Jonathan L. Friedmann, Ph.D.
The canonization of the Hebrew Bible occurred in several stages, though it is difficult to determine how and when it coalesced into the standard version we have today. Despite the enormous significance of the process and its monumental outcome, there is no direct record of the canon’s origination or the criteria employed by those who fixed it. Certainly the canonized books do not comprise the entire literary output of ancient Israel, nor were its books the only ones reputed to be holy or believed to be written under divine influence. The Bible itself lists several collections that were, for one reason or another, excluded from the final edition and thus lost to history (e.g., the “Book of the Wars of the Lord” referenced in Num. 21:14 and the “Book of Jashar” cited in Josh. 10:13 and 2 Sam. 1:18). In the absence of contemporaneous documentation, scholars have had to rely on indirect evidence, such as early surviving versions of biblical texts and later discussions of canonization in rabbinic sources. As a result, any suggestion of a timeline is tentative, speculative and subject to revision.
Perhaps the best that can be claimed are these points from Marc Zvi Brettler. First, the final phases of canonization were a reaction to the destruction of the Second Jerusalem Temple in 70 C.E., a crisis that spurred the transformation of the Jews from a people of territory to the People of the Book. Second, canonization was not just a top-down procedure conducted by groups of elites. Certain works were already considered authoritative by large segments of the population, and their inclusion amounted to official recognition of their significance. Third, the canonization process was highly inclusive, yielding an anthology of works reflecting the assorted cultural, ideological, theological and aesthetic tapestry of ancient Israel.
The three attributes of cultural necessity, two-directional selection and representative sampling are also present in the formation of musical canons: corpuses of pieces viewed as illustrative of a place, period or group. Every age and every genre generates far too much music to be remembered or retained in wide usage. Statistically, there can only be a few survivors. As the (subjectively determined) cream rises to the top it is packaged into a canon, which may take the form of a songbook, performance repertoire, industry list, greatest hits album or another type of essentially stable compilation.
Like the Bible, musical canons help preserve the cultures they represent. A book of show tunes from the 1920s, for example, will contain only a fraction of pieces written for that setting. But its selections—which have earned enough notoriety to be included—are received as exemplary of the period, and are thus an important part of American heritage. As with biblical literature, the anthologized sounds carry associations with their place of origin and contribute to the self-understanding of those who have inherited them.
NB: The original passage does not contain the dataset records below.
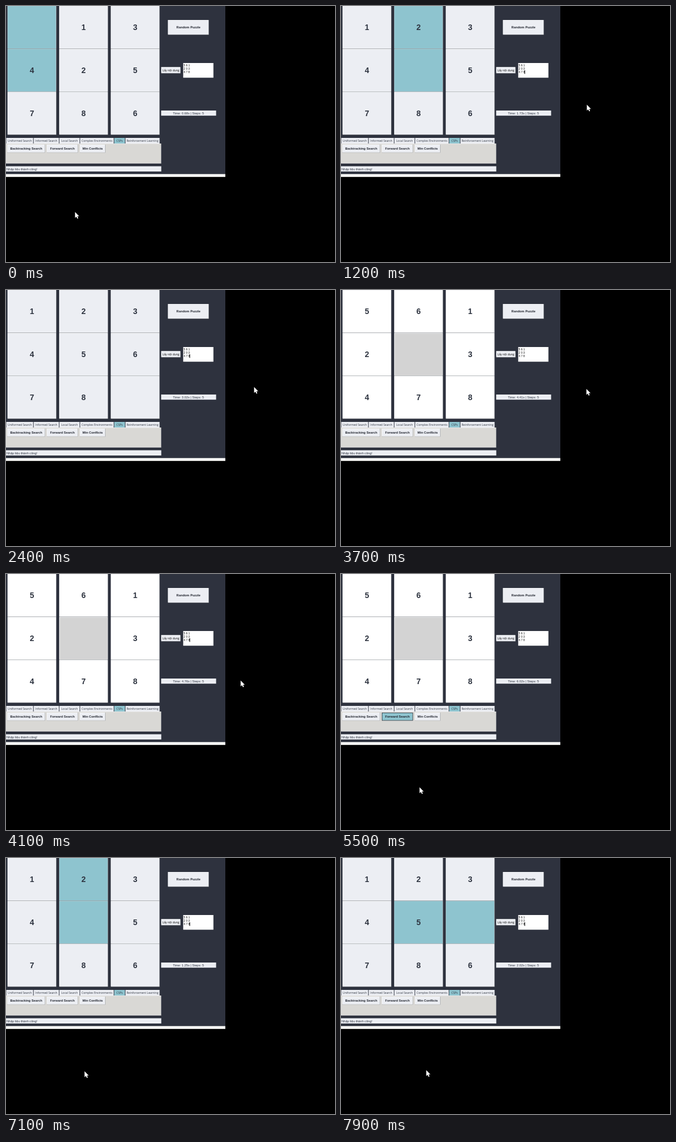
Recreate the animation shown at these times as an HTML page with a canvas. Size 588 by 458 pixels, loop 8 s.

```html
<!DOCTYPE html>
<html lang="vi">
<head>
<meta charset="utf-8">
<title>Puzzle solver</title>
<style>
  html, body { margin: 0; height: 100%; overflow: hidden; background: #000; }
  canvas { display: block; }
</style>
</head>
<body>
<canvas id="stage" width="588" height="458"></canvas>
<script>
const ctx = document.getElementById('stage').getContext('2d');
const LOOP = 8000, TICK = 100, STEP = 525, CLOCK_TICK = 300;
const RESET = 3600, PRESS = 5400, RERUN = 5700;
const ARIAL = '"Liberation Sans", sans-serif', UI = '"Open Sans", sans-serif';
const DARK = '#2e323e', LIGHT = '#eceef3', TEAL = '#8ec4cf', INK = '#2e3440';

const PUZZLE = '561203478';       // 0 is the gap
const SOLVER_START = '413025786';
const GAP_PATH = [3, 0, 1, 4, 5, 8];

// time, x, y
const pointer = [
  [0, 123, 368], [200, 123, 368], [1200, 439, 176], [1500, 443, 173], [RESET, 443, 173],
  [4100, 419, 190], [4400, 318, 310], [PRESS, 140, 381], [7400, 140, 381], [7900, 152, 379]
];

// time, seconds on the label
const clock = [
  [0, .68], [1200, 1.73], [2400, 3.02], [3900, 4.76], [PRESS, 6.02],
  [RERUN, .2], [6000, .48], [7800, 2.02]
];

function sample(keys, t) {
  const next = keys.findIndex(key => key[0] > t);
  if (next < 0) return keys.at(-1).slice(1);
  const a = keys[next - 1], b = keys[next], p = (t - a[0]) / (b[0] - a[0]);
  return a.slice(1).map((v, i) => v + (b[i + 1] - v) * p);
}

function rect(x, y, w, h, fill) {
  ctx.fillStyle = fill;
  ctx.fillRect(x, y, w, h);
}

function text(str, x, y, size, { family = ARIAL, weight = 400, align = 'center', color = INK } = {}) {
  ctx.font = `${weight} ${size}px ${family}`;
  ctx.textAlign = align;
  ctx.fillStyle = color;
  ctx.fillText(str, x, y + size * .36);
}

function bevel(x, y, w, h, fill, light = '#f8f9fb', shade = '#acaeb2') {
  rect(x, y, w, h, shade);
  rect(x, y, w - .8, h - .8, light);
  rect(x + .8, y + .8, w - 1.6, h - 1.6, fill);
}

function button(label, x, y, w, h, pressed) {
  if (pressed) bevel(x, y, w, h, TEAL, '#30343c', '#30343c');
  else bevel(x, y, w, h, LIGHT);
  text(label, x + w / 2, y + h / 2, 5.8, { weight: 700, color: '#20242e' });
}

// Slides the gap along its path for the given number of moves.
function solve(moves) {
  const tiles = [...SOLVER_START];
  for (let i = 1; i <= moves; i++) {
    const from = GAP_PATH[i - 1], to = GAP_PATH[i];
    [tiles[from], tiles[to]] = [tiles[to], tiles[from]];
  }
  return tiles;
}

function drawBoard(t) {
  const idle = t >= RESET && t < RERUN;
  const move = Math.floor((t - (t < RERUN ? -750 : 5475)) / STEP);
  const tiles = idle ? [...PUZZLE] : solve(Math.min(move, GAP_PATH.length - 1));
  const active = move > 0 && move < GAP_PATH.length ? GAP_PATH.slice(move - 1, move + 1) : [];

  tiles.forEach((tile, i) => {
    const x = 2.8 + i % 3 * 92.3, y = Math.floor(i / 3) * 76.8;
    let fill = active.includes(i) ? TEAL : LIGHT;
    if (idle) fill = tile === '0' ? '#d3d3d3' : '#fff';
    bevel(x, y, 87.2, 76.8, fill, fill === TEAL ? '#a5cfd8' : '#f8f9fb');
    if (tile !== '0') text(tile, x + 43.5, y + 38, 14, { weight: 700 });
  });
}

function drawTabs(t) {
  let x = 0;
  for (const [label, width] of [
    ['Uniformed Search', 49], ['Informed Search', 46], ['Local Search', 37],
    ['Complex Environments', 61], ['CSPs', 20], ['Reinforcement Learning', 62]
  ]) {
    rect(x + .5, 236, width - 1, 10, label === 'CSPs' ? TEAL : LIGHT);
    text(label, x + width / 2, 241, 5.1, { family: UI });
    x += width;
  }
  bevel(0, 246, 277.5, 36, '#d9d8d5', '#e9e9e8');
  button('Backtracking Search', 2.2, 248, 67.8, 14.4);
  button('Forward Search', 73, 248, 55.6, 14.4, t >= PRESS && t < RERUN);
  button('Min Conflicts', 132, 248, 45.8, 14.4);
  rect(0, 286.7, 277.5, 9.4, LIGHT);
  text('Nhập liệu thành công!', 1, 291.7, 5.65, { align: 'left' });
}

function drawSide(t) {
  button('Random Puzzle', 289.5, 25, 73, 26.5);
  bevel(277.5, 109.3, 34.5, 11.2, LIGHT);
  text('Lấy nội dung', 294.7, 115, 5.1, { family: UI, color: '#000' });

  rect(316.7, 102, 54, 26.3, '#fff');
  PUZZLE.match(/.../g).forEach((row, i) =>
    text([...row].join(' '), 317.5, 105.7 + i * 6.2, 5, { align: 'left', color: '#111' }));
  const blink = (t + 900 - (t < 2700 ? 200 : 300)) % 900;
  if (blink < 600) rect(328, 115, 1, 6.5, '#000');

  const seconds = sample(clock, t - t % CLOCK_TICK)[0].toFixed(2);
  rect(277.3, 187, 98.2, 9.2, LIGHT);
  text(`Time: ${seconds}s | Steps: 5`, 326, 191.8, 5.75);
}

function drawPointer(t) {
  const [x, y] = sample(pointer, t);
  ctx.save();
  ctx.translate(x + .4, y + .5);
  ctx.fillStyle = '#fff';
  ctx.fill(new Path2D('M0 0V10.6L2.5 8.4 4.1 12 5.8 11.2 4.2 7.7H7.4Z'));
  ctx.restore();
}

const start = performance.now();

function draw() {
  const t = Math.floor((performance.now() - start) % LOOP / TICK) * TICK;
  rect(0, 0, 588, 458, '#000');
  rect(0, 0, 392, 301, DARK);
  rect(0, 300.7, 392, 5.1, '#fdfdfa');
  drawBoard(t);
  drawTabs(t);
  drawSide(t);
  drawPointer(t);
  requestAnimationFrame(draw);
}

draw();
</script>
</body>
</html>
```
Canons of music also mirror the biblical canon in that they arise through a mixture of top-down and bottom-up processes. The former is a conscious and calculated effort of authoritative entities, such as entertainment executives, academicians, cultural societies, publishing houses and professional organizations. These influential bodies can—and often do—play a considerable role in determining what reaches the ears of the general populace. However, the latter movement—bottom-up—is historically more prevalent. For example, the musical menus of synagogues and churches most commonly take shape through the organic forces of taste and time. According to Roman Catholic theologian Edward Schillebeeckx, new music enters religious services on an ephemeral (temporary) circle. If the music is not rejected outright, it may pass into a conjectural (more stable) circle, and from there eventually be incorporated into a structural (mainstream) circle. This natural selection accounts for the survival and continued singing of a handful of melodies from disparate periods and locations, as well as the “new traditions” that emerge within a generation.
Musical canons also possess an inclusiveness resembling that of the Bible. Though they epitomize a certain kind of music or music accepted by a particular group, the collections display internal diversity. The very term representative implies a snapshot of the music-culture as a whole, which rarely (if ever) is a homogenous soundscape. One need only survey contemporary songs on the radio to appreciate the diversity of our popular music. A select few of these recordings—which are themselves a tiny sliver of songs being made—will be included in the retrospective canon of American popular music of the 2010s.
Due to the limited size of a musical canon and the variable factors that affect its complexion, worthy pieces are inevitably left out while questionable ones invariably appear. This, too, is a characteristic of the Hebrew Bible. Yet, despite such inescapable flaws—and the calls for revision they may provoke—canons remain crucial contrivances for condensing, conserving, shaping and sharing culture.
Visit Jonathan’s website to keep up on his latest endeavors, browse his book and article archives, and listen to sample compositions.